**Exercise directions**
Repeat all the records exactly, omitting pictures.

____ Data to process

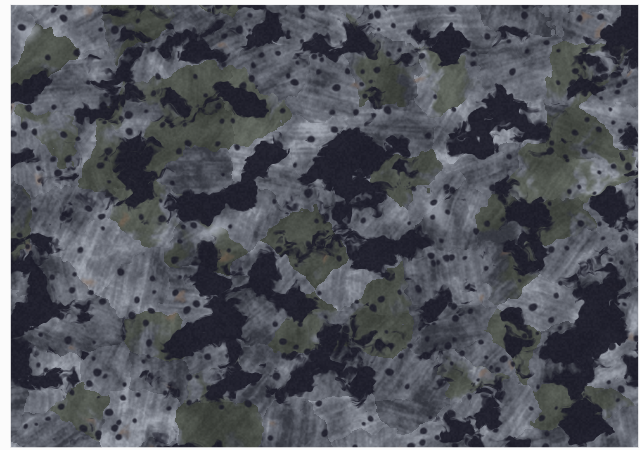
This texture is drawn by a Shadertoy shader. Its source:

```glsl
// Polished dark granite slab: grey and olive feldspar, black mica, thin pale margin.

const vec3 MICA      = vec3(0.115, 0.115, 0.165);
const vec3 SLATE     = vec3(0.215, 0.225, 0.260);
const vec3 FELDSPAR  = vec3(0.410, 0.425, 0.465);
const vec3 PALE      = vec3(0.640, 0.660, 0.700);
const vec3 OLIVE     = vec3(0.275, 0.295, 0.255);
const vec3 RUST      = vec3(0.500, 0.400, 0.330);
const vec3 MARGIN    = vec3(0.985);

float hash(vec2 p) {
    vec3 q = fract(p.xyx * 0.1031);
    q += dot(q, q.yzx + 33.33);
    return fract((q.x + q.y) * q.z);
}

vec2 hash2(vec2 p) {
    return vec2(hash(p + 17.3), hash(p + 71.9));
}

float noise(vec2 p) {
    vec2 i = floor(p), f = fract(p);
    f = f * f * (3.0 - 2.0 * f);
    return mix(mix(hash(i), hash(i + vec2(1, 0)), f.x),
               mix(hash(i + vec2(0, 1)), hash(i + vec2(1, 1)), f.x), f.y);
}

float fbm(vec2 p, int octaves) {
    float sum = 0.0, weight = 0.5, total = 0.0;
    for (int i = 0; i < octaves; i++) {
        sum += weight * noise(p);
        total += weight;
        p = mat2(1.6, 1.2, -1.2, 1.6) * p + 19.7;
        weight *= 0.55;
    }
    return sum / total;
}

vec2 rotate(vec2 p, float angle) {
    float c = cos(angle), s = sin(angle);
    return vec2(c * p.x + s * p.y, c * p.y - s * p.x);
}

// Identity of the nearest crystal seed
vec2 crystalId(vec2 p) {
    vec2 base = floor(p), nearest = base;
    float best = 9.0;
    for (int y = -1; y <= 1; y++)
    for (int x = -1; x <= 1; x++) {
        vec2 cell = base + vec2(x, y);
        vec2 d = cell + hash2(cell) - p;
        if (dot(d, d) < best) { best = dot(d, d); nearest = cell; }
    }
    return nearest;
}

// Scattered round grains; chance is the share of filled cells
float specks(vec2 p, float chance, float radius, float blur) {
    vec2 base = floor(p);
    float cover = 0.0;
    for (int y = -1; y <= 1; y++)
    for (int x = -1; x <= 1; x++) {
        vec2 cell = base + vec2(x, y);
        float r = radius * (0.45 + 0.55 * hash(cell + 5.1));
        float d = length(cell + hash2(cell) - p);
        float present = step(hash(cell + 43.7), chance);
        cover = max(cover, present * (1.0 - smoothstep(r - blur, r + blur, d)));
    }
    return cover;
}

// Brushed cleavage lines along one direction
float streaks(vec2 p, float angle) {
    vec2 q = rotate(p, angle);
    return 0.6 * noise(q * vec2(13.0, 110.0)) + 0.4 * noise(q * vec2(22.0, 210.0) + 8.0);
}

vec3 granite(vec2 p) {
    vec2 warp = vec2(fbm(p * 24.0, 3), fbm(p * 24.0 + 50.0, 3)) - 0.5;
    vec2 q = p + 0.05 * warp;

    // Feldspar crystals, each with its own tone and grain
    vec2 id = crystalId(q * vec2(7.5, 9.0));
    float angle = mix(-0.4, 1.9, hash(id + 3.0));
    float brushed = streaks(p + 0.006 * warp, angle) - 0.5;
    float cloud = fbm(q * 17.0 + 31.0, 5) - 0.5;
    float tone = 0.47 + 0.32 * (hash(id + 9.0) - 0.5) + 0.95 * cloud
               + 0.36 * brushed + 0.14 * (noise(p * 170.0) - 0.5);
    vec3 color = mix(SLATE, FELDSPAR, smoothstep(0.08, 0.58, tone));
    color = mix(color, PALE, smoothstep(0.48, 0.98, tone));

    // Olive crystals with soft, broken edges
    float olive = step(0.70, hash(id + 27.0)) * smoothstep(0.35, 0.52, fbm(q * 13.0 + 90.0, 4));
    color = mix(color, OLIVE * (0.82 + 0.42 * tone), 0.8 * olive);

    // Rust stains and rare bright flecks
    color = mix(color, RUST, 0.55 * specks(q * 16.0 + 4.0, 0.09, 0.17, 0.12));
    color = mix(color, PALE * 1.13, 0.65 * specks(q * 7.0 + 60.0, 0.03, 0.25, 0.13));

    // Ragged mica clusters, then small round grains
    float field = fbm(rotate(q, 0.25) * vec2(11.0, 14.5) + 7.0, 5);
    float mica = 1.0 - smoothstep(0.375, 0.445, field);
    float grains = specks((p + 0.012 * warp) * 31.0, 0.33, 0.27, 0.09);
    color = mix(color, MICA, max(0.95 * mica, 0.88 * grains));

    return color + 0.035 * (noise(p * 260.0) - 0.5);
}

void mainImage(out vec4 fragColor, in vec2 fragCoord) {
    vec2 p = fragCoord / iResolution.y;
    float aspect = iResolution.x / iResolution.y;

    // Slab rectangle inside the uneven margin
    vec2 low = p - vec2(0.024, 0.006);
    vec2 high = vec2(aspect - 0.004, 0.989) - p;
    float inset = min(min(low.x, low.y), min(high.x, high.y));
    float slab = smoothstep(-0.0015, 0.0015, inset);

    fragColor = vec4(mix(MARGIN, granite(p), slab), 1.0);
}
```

________

**Result below**
This texture is drawn by a Shadertoy shader. Its source:

```glsl
// Polished dark granite slab: grey and olive feldspar, black mica, thin pale margin.

const vec3 MICA      = vec3(0.115, 0.115, 0.165);
const vec3 SLATE     = vec3(0.215, 0.225, 0.260);
const vec3 FELDSPAR  = vec3(0.410, 0.425, 0.465);
const vec3 PALE      = vec3(0.640, 0.660, 0.700);
const vec3 OLIVE     = vec3(0.275, 0.295, 0.255);
const vec3 RUST      = vec3(0.500, 0.400, 0.330);
const vec3 MARGIN    = vec3(0.985);

float hash(vec2 p) {
    vec3 q = fract(p.xyx * 0.1031);
    q += dot(q, q.yzx + 33.33);
    return fract((q.x + q.y) * q.z);
}

vec2 hash2(vec2 p) {
    return vec2(hash(p + 17.3), hash(p + 71.9));
}

float noise(vec2 p) {
    vec2 i = floor(p), f = fract(p);
    f = f * f * (3.0 - 2.0 * f);
    return mix(mix(hash(i), hash(i + vec2(1, 0)), f.x),
               mix(hash(i + vec2(0, 1)), hash(i + vec2(1, 1)), f.x), f.y);
}

float fbm(vec2 p, int octaves) {
    float sum = 0.0, weight = 0.5, total = 0.0;
    for (int i = 0; i < octaves; i++) {
        sum += weight * noise(p);
        total += weight;
        p = mat2(1.6, 1.2, -1.2, 1.6) * p + 19.7;
        weight *= 0.55;
    }
    return sum / total;
}

vec2 rotate(vec2 p, float angle) {
    float c = cos(angle), s = sin(angle);
    return vec2(c * p.x + s * p.y, c * p.y - s * p.x);
}

// Identity of the nearest crystal seed
vec2 crystalId(vec2 p) {
    vec2 base = floor(p), nearest = base;
    float best = 9.0;
    for (int y = -1; y <= 1; y++)
    for (int x = -1; x <= 1; x++) {
        vec2 cell = base + vec2(x, y);
        vec2 d = cell + hash2(cell) - p;
        if (dot(d, d) < best) { best = dot(d, d); nearest = cell; }
    }
    return nearest;
}

// Scattered round grains; chance is the share of filled cells
float specks(vec2 p, float chance, float radius, float blur) {
    vec2 base = floor(p);
    float cover = 0.0;
    for (int y = -1; y <= 1; y++)
    for (int x = -1; x <= 1; x++) {
        vec2 cell = base + vec2(x, y);
        float r = radius * (0.45 + 0.55 * hash(cell + 5.1));
        float d = length(cell + hash2(cell) - p);
        float present = step(hash(cell + 43.7), chance);
        cover = max(cover, present * (1.0 - smoothstep(r - blur, r + blur, d)));
    }
    return cover;
}

// Brushed cleavage lines along one direction
float streaks(vec2 p, float angle) {
    vec2 q = rotate(p, angle);
    return 0.6 * noise(q * vec2(13.0, 110.0)) + 0.4 * noise(q * vec2(22.0, 210.0) + 8.0);
}

vec3 granite(vec2 p) {
    vec2 warp = vec2(fbm(p * 24.0, 3), fbm(p * 24.0 + 50.0, 3)) - 0.5;
    vec2 q = p + 0.05 * warp;

    // Feldspar crystals, each with its own tone and grain
    vec2 id = crystalId(q * vec2(7.5, 9.0));
    float angle = mix(-0.4, 1.9, hash(id + 3.0));
    float brushed = streaks(p + 0.006 * warp, angle) - 0.5;
    float cloud = fbm(q * 17.0 + 31.0, 5) - 0.5;
    float tone = 0.47 + 0.32 * (hash(id + 9.0) - 0.5) + 0.95 * cloud
               + 0.36 * brushed + 0.14 * (noise(p * 170.0) - 0.5);
    vec3 color = mix(SLATE, FELDSPAR, smoothstep(0.08, 0.58, tone));
    color = mix(color, PALE, smoothstep(0.48, 0.98, tone));

    // Olive crystals with soft, broken edges
    float olive = step(0.70, hash(id + 27.0)) * smoothstep(0.35, 0.52, fbm(q * 13.0 + 90.0, 4));
    color = mix(color, OLIVE * (0.82 + 0.42 * tone), 0.8 * olive);

    // Rust stains and rare bright flecks
    color = mix(color, RUST, 0.55 * specks(q * 16.0 + 4.0, 0.09, 0.17, 0.12));
    color = mix(color, PALE * 1.13, 0.65 * specks(q * 7.0 + 60.0, 0.03, 0.25, 0.13));

    // Ragged mica clusters, then small round grains
    float field = fbm(rotate(q, 0.25) * vec2(11.0, 14.5) + 7.0, 5);
    float mica = 1.0 - smoothstep(0.375, 0.445, field);
    float grains = specks((p + 0.012 * warp) * 31.0, 0.33, 0.27, 0.09);
    color = mix(color, MICA, max(0.95 * mica, 0.88 * grains));

    return color + 0.035 * (noise(p * 260.0) - 0.5);
}

void mainImage(out vec4 fragColor, in vec2 fragCoord) {
    vec2 p = fragCoord / iResolution.y;
    float aspect = iResolution.x / iResolution.y;

    // Slab rectangle inside the uneven margin
    vec2 low = p - vec2(0.024, 0.006);
    vec2 high = vec2(aspect - 0.004, 0.989) - p;
    float inset = min(min(low.x, low.y), min(high.x, high.y));
    float slab = smoothstep(-0.0015, 0.0015, inset);

    fragColor = vec4(mix(MARGIN, granite(p), slab), 1.0);
}
```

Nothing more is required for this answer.